For a brief while for about 150 years, between 1722 and 1856, Luc­know, the
capital of Awadh, shone like a cosmopolitan jewel. The Awadhi naw­abs and their courtiers created a culture of poetry and art so refined that we still use that tehzeeb as a benchmark. The Nawabs, especially the fourth, Asafud­daulah, were great builders, transform­ing a provincial Mughal town into a wondrous capital with famous buildings such as the Rumi Darwaza, the Bara Imambara with its maze, Bhulbhulaiya and a baoli that kept the subterranean rooms of the nawabs cool in summer and the Chota Imambara, among many more. Lucknow is connected to all major cities by air, road and rail.

Let us not speak of the Taj, for though that marble wonder defines this city, the one-time capital of the Mughal Empire has much more by way of archi­tecture and culture. The Agra Fort can serve as a primer on the many facets of Mughal architecture, and is every bit as stunning as the Taj. For an early proto­type of the Jantar Mantar, there’s Hu­mayun’s observatory at Gyarah Sidi. The tomb of Sikandra, Akbar’s final resting place, and its gardens are stun­ning, as is the delicate jewel that is the tomb of Itmad-ud-daula, built by his daughter, the queen Nur Jahan. And that’s just scratching the surface.

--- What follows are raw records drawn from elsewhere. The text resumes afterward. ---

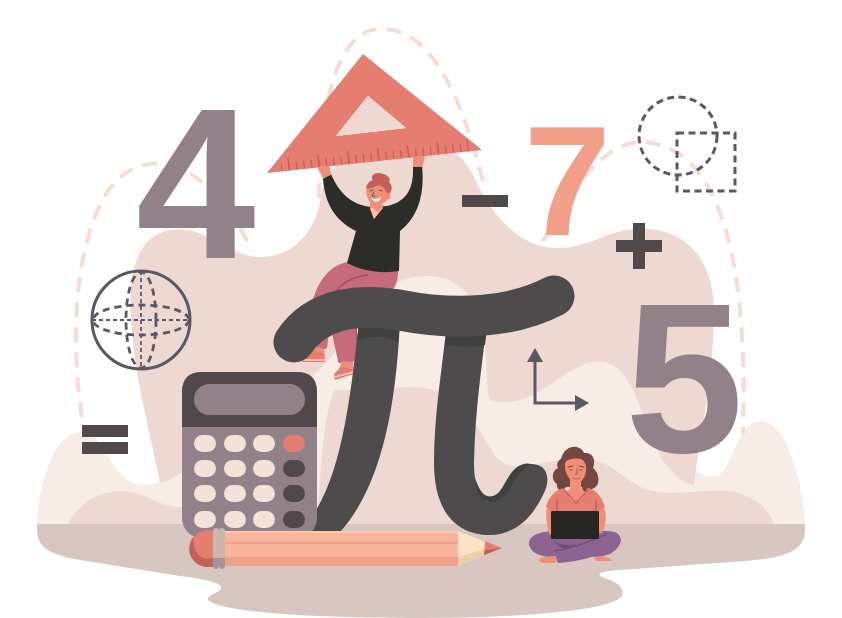
<!DOCTYPE html>
<html lang="en">
<head>
<meta charset="utf-8">
<title>Mathematics illustration</title>
<style>
:root {
  --paper: #ffffff;
  --mist: #f8ece6;
  --blush: #edd9d2;
  --ground: #d8c6c1;
  --dash: #f6ddd4;
  --mauve: #93818a;
  --plum: #514849;
  --ink: #5c5862;
  --pi: #4d4b4c;
  --pi-shade: #3f413f;
  --coral: #e57d70;
  --coral-dark: #c4605a;
  --peach: #f29f8a;
  --peach-light: #fab49c;
  --skin: #f08f78;
  --sweater: #2c2c28;
  --trousers: #c66b7c;
  --trousers-dark: #a44f62;
  --violet: #8d6390;
  --violet-dark: #744d78;
  --hair: #74473f;
  --wood: #fde3c6;
  --button: #f4e1d8;
}
html, body { margin: 0; background: var(--paper); }
body { width: 842px; height: 618px; overflow: hidden; }
svg { display: block; }
.digit { font-family: "Liberation Sans", Arial, sans-serif; font-weight: 700; }
.line { fill: none; stroke: var(--ink); stroke-width: 3; }
.arc { fill: none; stroke: var(--dash); stroke-width: 4; stroke-dasharray: 15 10; }
.mist { fill: var(--mist); }
.blush { fill: var(--blush); }
.plum { fill: var(--plum); }
.mauve { fill: var(--mauve); }
.coral { fill: var(--coral); }
.skin { fill: var(--skin); }
.pi-stroke { fill: none; stroke: var(--pi); stroke-linecap: round; stroke-linejoin: round; }
.detail { fill: none; stroke-linecap: round; }
</style>
</head>
<body>
<svg width="842" height="618" viewBox="0 0 842 618" role="img" aria-label="Two people with a giant pi symbol, a set square, a calculator, a pencil and numbers">
  <defs>
    <rect id="key" width="22" height="17" rx="8.5"/>
    <g id="key-row" fill="var(--button)">
      <use href="#key" x="194"/><use href="#key" x="224"/><use href="#key" x="253"/>
    </g>
    <clipPath id="pencil-body"><rect x="225" y="531" width="234" height="35"/></clipPath>
  </defs>

  <g id="hills">
    <path class="mist" d="M37 525C38 485 54 432 81 432C106 432 108 474 134 483C150 488 165 482 184 468L680 460C703 476 713 483 724 470C736 453 740 422 761 421C786 421 803 481 805 525Z"/>
    <path class="blush" d="M160 525V483C150 430 136 385 132 330C126 270 138 236 170 230C205 224 228 256 258 257C291 258 316 234 321 196C326 166 350 148 394 140C440 140 462 150 474 177C490 214 519 247 555 248C592 249 609 226 649 229C694 233 716 268 714 320C712 385 700 440 694 483V525Z"/>
    <path class="mist" d="M160 525V483C190 476 240 420 280 400C318 380 345 340 366 310C383 285 405 276 428 276C458 277 474 295 482 325C488 350 485 377 489 399C510 409 534 396 557 380C578 366 598 353 617 368C641 388 645 437 664 462C674 475 684 484 694 485V525Z"/>
    <path class="blush" d="M316 525C322 480 320 430 334 390H386C420 382 451 390 468 414C489 438 492 466 515 466C542 466 558 456 588 459C618 463 625 485 653 491C675 496 700 489 727 491C750 493 768 506 774 525Z"/>
    <path class="blush" d="M68 525C76 506 96 491 122 491C148 492 163 511 186 506V525Z"/>
    <path fill="var(--ground)" d="M37 524H805V530C805 552 783 558 745 561L620 570C601 571 594 574 604 578C620 582 627 592 620 598C600 613 500 618 420 618C320 618 222 613 208 600C207 595 218 593 221 589C224 583 205 579 180 576L80 560C50 555 37 547 37 530Z"/>
  </g>

  <g id="dashed-arcs">
    <path class="arc" d="M82 417C70 340 74 240 110 188C146 142 210 160 252 251"/>
    <path class="arc" d="M319 198C320 100 338 32 378 29C430 25 462 96 484 186"/>
    <path class="arc" d="M543 241C572 190 602 140 646 142C724 150 748 270 743 434"/>
  </g>

  <g id="globe" class="line">
    <circle cx="141" cy="320" r="49"/>
    <g stroke-dasharray="7 5" stroke-width="2.8">
      <ellipse cx="141" cy="320" rx="15" ry="48"/>
      <ellipse cx="141" cy="320" rx="48" ry="15"/>
    </g>
    <path d="M141 271V369M92 320H190" stroke-width="1.8" stroke-dasharray="4 3"/>
  </g>
  <g id="overlapping-shapes" class="line" stroke-dasharray="7 4.5">
    <circle cx="678" cy="136" r="39"/>
    <rect x="677" y="133" width="58" height="58"/>
  </g>
  <g id="axes">
    <path class="line" d="M535 360V403H577"/>
    <path fill="var(--ink)" d="M535 348L543 362H527ZM589 403L575 411V395Z"/>
  </g>

  <g id="numbers">
    <text class="digit mauve" x="136" y="258" font-size="215">4</text>
    <text class="digit" x="524" y="235" font-size="156" fill="var(--peach)">7</text>
    <text class="digit mauve" x="625" y="452" font-size="213">5</text>
  </g>
  <g id="operators" class="plum">
    <rect x="462" y="195" width="46" height="12"/>
    <path d="M633 223H645V240H662V252H645V269H633V252H616V240H633Z"/>
    <rect x="82" y="425" width="46" height="12"/>
    <rect x="82" y="442" width="46" height="12"/>
  </g>

  <g id="far-leg">
    <path fill="var(--trousers-dark)" d="M338 300H357V358C351 364 345 365 338 362Z"/>
    <path fill="var(--trousers)" d="M326 305H355L357 359C351 364 344 364 338 361Z"/>
    <path class="skin" d="M341 361L353 362L354 373L334 379C334 373 341 370 341 361Z"/>
    <path class="coral" d="M334 374L341 367L352 369L354 374L335 380Z"/>
    <path class="detail" stroke="#fbd2c4" stroke-width="1.5" d="M335 377L354 372"/>
    <path fill="var(--trousers)" d="M312 308H332L327 348C322 351 318 350 315 346Z"/>
    <path class="skin" d="M315 346L324 349L325 361H303C304 355 314 355 315 346Z"/>
    <path class="coral" d="M303 357L312 350L324 353L325 362H302Z"/>
    <path class="detail" stroke="#fbd2c4" stroke-width="1.5" d="M303 360H325"/>
  </g>

  <g id="pi">
    <path fill="var(--pi)" d="M359 322H400C396 400 384 482 341 531H300C341 491 350 400 359 322Z"/>
    <path fill="var(--pi)" d="M447 322H487C482 365 475 410 474 462C474 485 479 498 488 502C500 502 505 493 509 481C516 466 530 460 542 467C549 473 549 484 543 495C530 522 511 536 487 535C450 533 434 504 434 463C434 415 442 370 447 322Z"/>
    <path fill="var(--pi-shade)" d="M475 478C480 492 484 498 493 496C503 493 506 476 516 468C522 463 528 463 531 464C519 470 514 482 508 492C502 501 490 505 484 500C478 496 475 487 475 478Z"/>
    <path fill="var(--pi-shade)" d="M359 324H400L398 342C384 334 370 337 357 340Z"/>
    <path fill="var(--pi-shade)" d="M447 328H487L485 345C472 348 458 346 445 345Z"/>
  </g>

  <g id="climber">
    <path fill="var(--trousers)" d="M347 262L398 268C399 286 391 296 378 298L344 308L309 325C311 291 324 267 347 262Z"/>
    <path class="detail" stroke="var(--trousers-dark)" stroke-width="1.6" d="M368 275C350 277 338 284 332 299"/>
    <path class="skin" d="M319 163L329 165L331 176L323 180ZM413 156L425 154L422 169H413Z"/>
    <path fill="var(--sweater)" d="M323 179L331 174C339 193 352 205 371 207L387 206C405 202 414 190 413 167L422 166C425 194 418 217 400 231L399 271C381 274 362 271 347 263L356 231C336 221 325 205 323 179Z"/>
    <path class="skin" d="M370 197L382 202L383 208L374 219L370 209Z"/>
    <path fill="#fbc89f" d="M370 207L374 219L383 207L378 212Z"/>
    <path class="skin" d="M367 185L385 181L390 194C388 204 377 207 371 203C367 199 365 192 367 185Z"/>
    <circle class="skin" cx="387" cy="196" r="3.5"/>
    <path fill="var(--coral-dark)" d="M366 188C368 182 370 181 373 180C369 175 377 171 383 174C389 175 391 180 389 182C394 187 391 192 389 194C385 193 386 188 381 186C376 184 373 190 366 188Z"/>
    <path class="detail" stroke="var(--hair)" stroke-width="1" d="M370 191L373 190M379 190L382 191M374 192L372 196H375"/>
    <path fill="#ffffff" d="M371 198C375 200 378 199 381 197C380 202 375 204 371 198Z"/>
  </g>

  <g id="pi-bar">
    <path class="pi-stroke" stroke-width="41" d="M294 342C318 306 363 304 399 310C455 321 512 318 554 296"/>
  </g>

  <g id="set-square">
    <path class="coral" fill-rule="evenodd" d="M363 54L482 150L267 173ZM368 96L336 136L406 128Z"/>
    <path fill="var(--blush)" d="M368 96L406 128L336 136Z"/>
    <path fill="none" stroke="var(--coral-dark)" stroke-width="8" stroke-dasharray="1.3 6.2" d="M281 167L468 147"/>
    <path fill="none" stroke="var(--coral-dark)" stroke-width="13" stroke-dasharray="1.3 28.7" d="M288 164L468 145"/>
    <path class="skin" d="M318 168C320 165 327 165 330 168L331 175L323 178ZM413 160C415 155 423 154 425 158L422 167H414Z"/>
  </g>

  <g id="calculator">
    <rect class="mauve" x="182" y="372" width="135" height="166" rx="20"/>
    <path class="plum" d="M182 427V392Q182 372 202 372H297Q317 372 317 392V427Z"/>
    <rect class="mauve" x="194" y="384" width="111" height="31" rx="15.5"/>
    <use href="#key-row" y="435"/>
    <use href="#key-row" y="460"/>
    <use href="#key-row" y="485"/>
    <use href="#key-row" y="511"/>
    <use href="#key" x="283" y="435" class="coral"/>
    <g class="plum">
      <use href="#key" x="283" y="460"/>
      <use href="#key" x="283" y="485"/>
      <use href="#key" x="283" y="511"/>
    </g>
  </g>

  <g id="pencil">
    <path class="coral" d="M214 530H208C184 531 184 567 208 567H214Z"/>
    <path fill="var(--coral-dark)" d="M194 536C187 545 187 557 198 564C204 568 210 567 214 567V558C200 561 192 552 194 536Z"/>
    <g clip-path="url(#pencil-body)">
      <rect x="225" y="531" width="234" height="35" fill="var(--peach-light)"/>
      <rect x="225" y="557" width="234" height="9" fill="var(--peach)"/>
      <path stroke="var(--peach)" stroke-width="2" d="M225 543H459"/>
      <path stroke="#fdc7b2" stroke-width="2" d="M225 532H459"/>
    </g>
    <path fill="var(--wood)" d="M458 531L486 542V554L458 566Z"/>
    <path fill="#efcda9" d="M458 557L485 549V554L458 566Z"/>
    <path class="coral" d="M485 541L502 548L484 555Z"/>
    <path fill="var(--coral-dark)" d="M485 550L502 548L484 555Z"/>
    <rect x="213" y="528" width="6" height="41" rx="3" fill="#c9b7ac"/>
    <rect x="219" y="528" width="6" height="41" rx="3" fill="#c9b7ac"/>
    <path fill="#a4949a" d="M213 558H225V566C224 570 220 570 219 566C218 570 214 570 213 566Z"/>
  </g>

  <g id="student">
    <path fill="var(--hair)" d="M561 459C565 444 580 444 584 453C593 452 596 460 593 468C601 475 600 487 592 489C589 495 582 493 582 487H566C562 493 556 490 557 484C550 479 553 470 558 468C556 465 558 460 561 459Z"/>
    <path class="skin" d="M570 478H581V489L587 493L576 503L564 493L570 489Z"/>
    <path class="skin" d="M565 462C569 458 581 457 586 462C587 473 585 480 577 484C569 481 564 473 565 462Z"/>
    <path fill="var(--hair)" d="M564 469C565 459 570 456 575 456C580 456 586 461 587 470C589 464 587 453 575 452C566 452 562 460 564 469Z"/>
    <path class="detail" stroke="var(--hair)" stroke-width="1" d="M568 467L573 466M579 466L584 467M570 470H572M580 470H582"/>
    <path class="detail" stroke="var(--coral-dark)" stroke-width="1.2" d="M577 468V474H575M573 478Q576 480 580 478"/>
    <path class="skin" d="M550 500L558 507L554 530L549 531C545 519 545 509 550 500ZM600 500L593 507L597 530L603 531C608 519 606 508 600 500Z"/>
    <path class="coral" d="M565 488C567 495 572 502 576 502C581 501 585 494 587 488C595 489 601 495 605 507L597 512V532H554V512L546 507C549 496 556 489 565 488Z"/>
    <path class="detail" stroke="var(--coral-dark)" stroke-width="1.4" d="M557 500V512M596 500V512M564 490L576 503L588 490"/>
    <path class="skin" d="M538 560C545 555 553 555 558 559L555 563H542ZM594 558C602 555 609 557 613 561H596Z"/>
    <path fill="var(--violet)" d="M552 531C538 532 528 536 529 545C533 559 555 559 575 552C599 562 617 555 621 541C621 533 611 530 597 531Z"/>
    <path fill="var(--violet-dark)" d="M551 537C556 546 571 547 586 543L598 537L575 553C564 549 555 546 551 537Z"/>
    <path fill="var(--violet)" d="M554 551C575 549 594 536 609 532C622 530 624 544 614 549C598 555 580 562 558 563Z"/>
    <path class="detail" stroke="var(--violet-dark)" stroke-width="1.3" d="M554 551C577 549 593 539 605 535"/>
    <path class="skin" d="M547 524H555V534H549ZM597 524H604L602 533H597Z"/>
    <rect x="551" y="511" width="48" height="28" rx="1" fill="#262622"/>
  </g>
</svg>
</body>
</html>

Agra is about 210km from Delhi, a three-hour drive on the expressway.

A city that de­fies description, Banaras, Varanasi, is one of the oldest continuous settle­ments on the Gangetic Plains. Its sa­credness is renowned, but it’s also a great cultural centre, giving us such culi­nary gems as the paan, the kachori, the jalebi and the thandai; the Banarasi sari, handicrafts such as the carpets of Mirzapur and a unique river-side archi­tecture of ghats, temples, shrines, pal­aces and mosques. Add gorgeous sun­rises and sunsets, the nearby marvel of Buddhist Sarnath, not to mention leg­endary fortresses like Chunar, and you get a city that’s a world in itself. Varanasi is well-connected by air, rail and road net­works to major Indian cities.